The State Bank of Pakistan (SBP) has issued new Anti Money Laundering, Combating the Financing of Terrorism, and Countering Proliferation Financing (AML/CFT/CPF) Regulations for SBP’s Regulated Entities (REs) as the country is awaiting a decision this month on its status in the list of the Financial Action Task Force [FATF], on Wednesday.
Regulated entities may be understood as the financial institutions that are licensed or authorized, and regulated by the SBP under any law administered by the SBP, including banks, development finance institutions, microfinance banks, exchange companies, payment systems operators, payment service providers, electronic money institutions and third-party payment service providers.
These institutions must ensure an entity level internal risk assessment report (IRAR) to document the identified money laundering, terrorist financing, and proliferation financing risks, the SBP said in a statement.
The central bank has also warned of penalties and administrative actions under the applicable laws in case of violations of these regulations.
The IRARs will be used for evaluating the residual risks of money laundering, terrorism financing, and proliferation financing which the REs will then take into account while taking onboard new customers, executing financial transactions, launching new financial products as well as using technology.
The SBP said it has been endeavoring to prevent the possible use of its regulated entities for illicit activities with preserving the integrity, soundness, and safety of the financial system, and this is where IRAR will come into action.

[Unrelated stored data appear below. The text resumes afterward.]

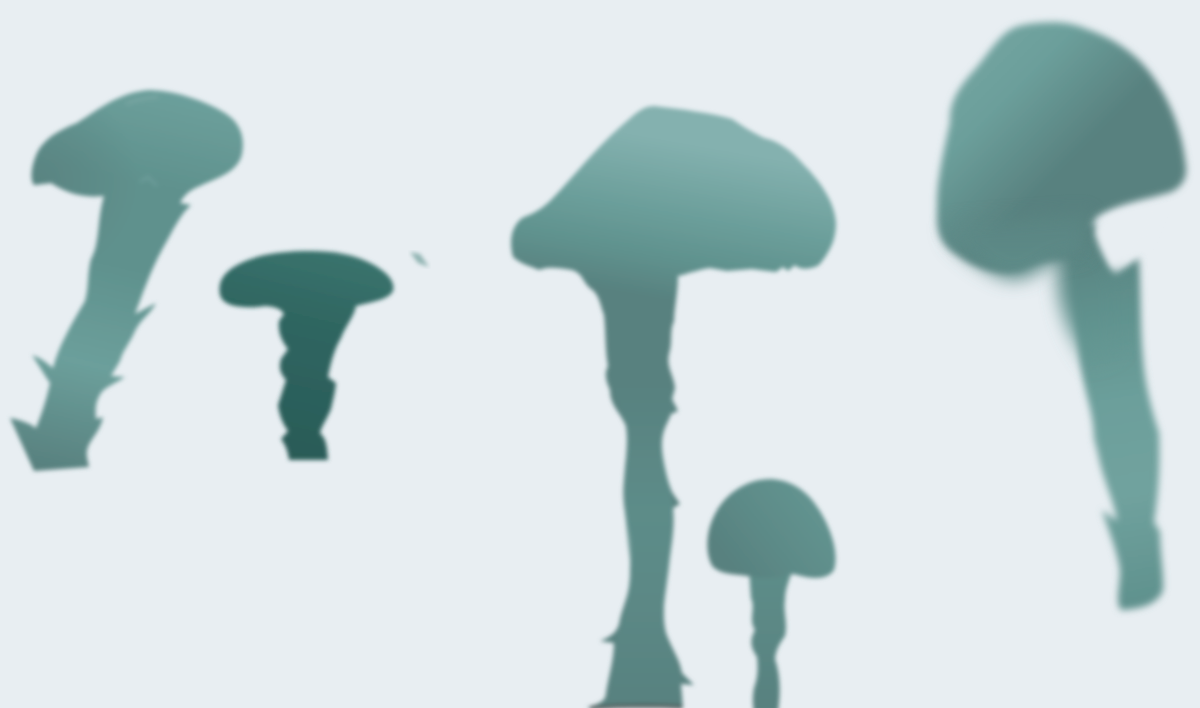
<!DOCTYPE html>
<html lang="en">
<head>
<meta charset="utf-8">
<title>Misty mushrooms</title>
<style>
:root {
  --mist: #e8eef2;
  --pale: #84b1af;
  --sage: #6c9f9b;
  --teal: #5f918d;
  --slate: #58817f;
  --deep: #2f6661;
  --deepest: #2a5b57;
}
html, body { margin: 0; height: 100%; overflow: hidden; background: var(--mist); }
.scene { display: block; width: 1200px; height: 708px; background: var(--mist); }
.pale { stop-color: var(--pale); }
.sage { stop-color: var(--sage); }
.teal { stop-color: var(--teal); }
.slate { stop-color: var(--slate); }
.deep { stop-color: var(--deep); }
.deepest { stop-color: var(--deepest); }
</style>
</head>
<body>
<svg class="scene" viewBox="0 0 1200 708" role="img" aria-label="Five blurred teal mushroom silhouettes on a pale misty ground">
  <defs>
    <filter id="soft" x="-10%" y="-10%" width="120%" height="120%"><feGaussianBlur stdDeviation="2.2"/></filter>
    <filter id="hazy" x="-10%" y="-10%" width="120%" height="120%"><feGaussianBlur stdDeviation="3.6"/></filter>
    <filter id="foggy" x="-30%" y="-30%" width="160%" height="160%"><feGaussianBlur stdDeviation="9"/></filter>
    <linearGradient id="leaning-fill" gradientUnits="userSpaceOnUse" x1="150" y1="90" x2="60" y2="470">
      <stop class="sage" offset="0"/><stop class="teal" offset=".24"/><stop class="teal" offset=".45"/><stop class="sage" offset=".72"/><stop class="slate" offset="1"/>
    </linearGradient>
    <radialGradient id="leaning-shade" gradientUnits="userSpaceOnUse" cx="40" cy="180" r="100">
      <stop class="slate" offset="0" stop-opacity=".8"/><stop class="slate" offset="1" stop-opacity="0"/>
    </radialGradient>
    <linearGradient id="dark-fill" gradientUnits="userSpaceOnUse" x1="340" y1="250" x2="290" y2="460">
      <stop offset="0" stop-color="#3b746e"/><stop class="deep" offset=".35"/><stop class="deepest" offset="1"/>
    </linearGradient>
    <linearGradient id="tall-fill" gradientUnits="userSpaceOnUse" x1="700" y1="105" x2="665" y2="300">
      <stop class="pale" offset="0"/><stop class="pale" offset=".2"/><stop class="sage" offset=".55"/><stop class="teal" offset=".8"/><stop class="slate" offset="1"/>
    </linearGradient>
    <linearGradient id="tall-stem-light" gradientUnits="userSpaceOnUse" x1="0" y1="380" x2="0" y2="708">
      <stop class="teal" offset="0" stop-opacity="0"/><stop class="teal" offset=".4" stop-opacity=".7"/><stop class="slate" offset="1"/>
    </linearGradient>
    <linearGradient id="small-fill" gradientUnits="userSpaceOnUse" x1="825" y1="500" x2="735" y2="570">
      <stop offset="0" stop-color="#649591"/><stop offset=".6" stop-color="#5c8a87"/><stop class="slate" offset="1"/>
    </linearGradient>
    <linearGradient id="small-stem-fill" gradientUnits="userSpaceOnUse" x1="0" y1="570" x2="0" y2="708">
      <stop offset="0" stop-color="#5d8d89"/><stop class="slate" offset="1"/>
    </linearGradient>
    <linearGradient id="large-cap-fill" gradientUnits="userSpaceOnUse" x1="960" y1="50" x2="1090" y2="180">
      <stop offset="0" stop-color="#72a5a1"/><stop class="sage" offset=".35"/><stop class="slate" offset=".85"/><stop class="slate" offset="1"/>
    </linearGradient>
    <linearGradient id="large-stem-fill" gradientUnits="userSpaceOnUse" x1="1075" y1="240" x2="1140" y2="605">
      <stop class="slate" offset="0"/><stop class="teal" offset=".2"/><stop class="sage" offset=".45"/><stop offset=".7" stop-color="#70a29e"/><stop class="teal" offset="1"/>
    </linearGradient>
    <linearGradient id="edge-fade" gradientUnits="userSpaceOnUse" x1="0" y1="185" x2="0" y2="262">
      <stop offset="0" stop-color="#000"/><stop offset="1" stop-color="#fff"/>
    </linearGradient>
    <mask id="lower-edge" maskUnits="userSpaceOnUse" x="900" y="0" width="300" height="330">
      <rect x="900" width="300" height="330" fill="url(#edge-fade)"/>
    </mask>
    <path id="leaning-shape" d="M34 185C30 180 31 166 37 153C45 137 62 129 77 123C99 109 119 92 150 90C178 91 205 101 225 113C241 123 245 138 242 154C238 172 219 177 200 186C190 190 184 195 180 203L191 205C182 213 175 226 168 239C155 261 147 282 141 298L135 314L156 303C152 312 141 319 135 331C130 343 123 350 120 361L111 376L125 377C117 383 106 386 101 393C96 401 95 407 96 419L103 417C101 430 92 437 88 447C85 455 88 460 89 467L34 471L10 418C21 420 29 423 36 428C40 418 46 402 50 383C44 374 39 366 32 355C41 358 47 363 53 368C58 347 72 323 85 301C89 287 87 274 91 259C100 244 97 220 104 196C82 198 67 193 51 183Z"/>
  </defs>

  <g id="leaning-mushroom" filter="url(#soft)">
    <use href="#leaning-shape" fill="url(#leaning-fill)"/>
    <use href="#leaning-shape" fill="url(#leaning-shade)"/>
    <path d="M126 104Q140 98 158 97" fill="none" stroke="#86b0ad" stroke-width="3" opacity=".5"/>
    <path d="M140 182L148 177L157 186" fill="none" stroke="#78a7a3" stroke-width="3" opacity=".5"/>
  </g>

  <g id="dark-mushroom" filter="url(#soft)">
    <path fill="url(#dark-fill)" d="M220 295C217 280 226 270 241 263C261 253 287 251 312 251C341 251 365 257 383 271C391 277 395 285 393 291C389 299 376 301 356 306C354 317 346 325 341 338C334 350 331 362 328 377L336 383C335 393 333 400 331 409C327 419 322 425 320 433C327 439 327 449 328 460L289 460C288 452 286 446 281 439L288 431C283 424 279 415 278 405C281 396 283 389 286 380C279 372 279 366 281 359L288 349C280 339 278 330 279 321L284 314C280 308 275 307 266 306C244 309 223 307 220 295Z"/>
  </g>

  <path id="drifting-fleck" filter="url(#soft)" fill="#8fb3b1" d="M410 252L420 254L429 267L418 263Z"/>

  <g id="tall-mushroom" filter="url(#soft)">
    <path fill="url(#tall-fill)" d="M513 257C509 241 511 227 522 218C535 213 543 208 552 199C574 176 596 148 620 127C634 115 642 106 654 106C681 109 711 113 732 119C742 126 752 132 764 138C779 141 792 151 804 165C821 182 835 203 836 223C836 241 829 253 819 265C810 270 799 270 795 265L788 271L783 267L776 272L752 269L727 271L710 268C697 270 687 274 678 276C678 292 674 309 674 321C669 332 673 342 669 354C666 367 674 376 675 388L672 399L678 411L671 414C669 421 663 428 662 441C661 460 667 479 672 492L680 504L673 508C675 529 671 549 667 575C664 596 662 617 666 633C671 648 679 657 682 673L694 685L681 684L683 708H586C599 704 606 701 606 693C609 675 614 659 614 643L600 641C614 636 619 629 620 619C624 603 631 590 630 573C631 557 632 546 629 533C625 515 622 498 624 480C625 462 629 444 626 426C621 413 610 406 610 390C606 381 604 374 608 366C605 350 606 332 604 315C600 304 599 294 591 289C583 283 583 273 572 270C561 268 548 266 539 270C530 266 521 264 513 257Z"/>
    <path fill="url(#tall-stem-light)" d="M612 380L672 380L672 411Q658 432 663 455L672 502Q673 545 666 590Q659 632 672 652L681 680L680 708H608Q612 670 618 635Q632 590 630 560Q623 510 625 470Q629 430 623 415Z"/>
    <path d="M590 708Q636 704 682 707" fill="none" stroke="#53605f" stroke-width="4"/>
  </g>

  <g id="small-mushroom" filter="url(#soft)">
    <path fill="url(#small-stem-fill)" d="M749 568L793 568C789 581 785 589 785 600C783 611 788 623 785 636C780 643 776 649 775 659C780 674 781 690 778 712H754C752 701 753 694 754 688C758 677 758 668 757 657C751 648 749 641 755 630C748 619 756 609 751 598Z"/>
    <path fill="url(#small-fill)" d="M713 567C706 556 706 540 710 526C718 499 742 479 771 479C799 481 814 498 826 522C834 539 838 556 834 570C829 578 817 580 801 576C793 573 787 574 781 577C765 580 749 576 739 575C726 574 719 572 713 567Z"/>
  </g>

  <g id="large-mushroom">
    <path filter="url(#hazy)" fill="url(#large-stem-fill)" d="M1070 225L1096 225L1113 275L1139 258C1141 292 1140 325 1143 358C1145 386 1152 411 1159 433C1160 465 1159 490 1154 522L1160 532C1160 553 1164 573 1163 590C1159 602 1145 609 1121 610C1115 603 1120 587 1120 570C1117 550 1109 532 1102 510L1117 521C1114 500 1103 480 1098 454L1094 438C1094 413 1083 388 1080 362Z"/>
    <path filter="url(#foggy)" fill="url(#large-stem-fill)" d="M1056 240L1102 240L1118 284L1118 350L1090 364C1073 341 1062 320 1058 290Z"/>
    <path filter="url(#hazy)" fill="url(#large-cap-fill)" d="M950 122C949 99 962 84 977 67C992 49 1003 28 1023 25C1044 21 1068 21 1084 28C1112 37 1135 52 1151 74C1171 101 1183 134 1186 167C1187 180 1181 187 1171 192C1148 199 1120 203 1098 216C1087 226 1091 247 1079 258C1062 260 1044 260 1030 266C1006 280 977 269 957 255C939 244 936 230 937 210C936 180 944 151 950 122Z"/>
    <g mask="url(#lower-edge)">
      <path filter="url(#foggy)" fill="#5d8a87" d="M945 222L1090 210L1085 256Q1058 258 1045 267Q1026 282 1006 279Q977 268 951 242Z"/>
    </g>
    <path id="mist-gap" filter="url(#hazy)" fill="var(--mist)" d="M1095 233Q1098 218 1125 212L1162 207L1148 242L1113 270Q1101 255 1095 233Z"/>
  </g>
</svg>
</body>
</html>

These reports will be presented to the board of directors for approval, which will then incorporate the recommendations from the BoD along with a time-bound action plan aimed at mitigating the risks concerned.
“For ensuring verification of documents and information obtained for customer due diligence purposes, the SBP’s entities will refer to the source from which the document or information originates or use reliable and independent document, data or source,” said the SBP.
Meanwhile, the SBP also issued guidelines on targeted financial sanctions under the United Nations Security Council (UNSC) regulations. The objective of the regulations is to further enhance the understanding and ensure effectiveness on implementation under the UNSC resolutions.
The Financial Action Task Force (FATF) is expected to announce a decision this month about the status of Pakistan in its list of jurisdictions that need monitoring under anti-money laundering and curbing of terrorism financing. Pakistan has met a number of obligations to come out of the grey list and avert risks of inclusion in the blacklist with deficiencies in anti-money laundering laws.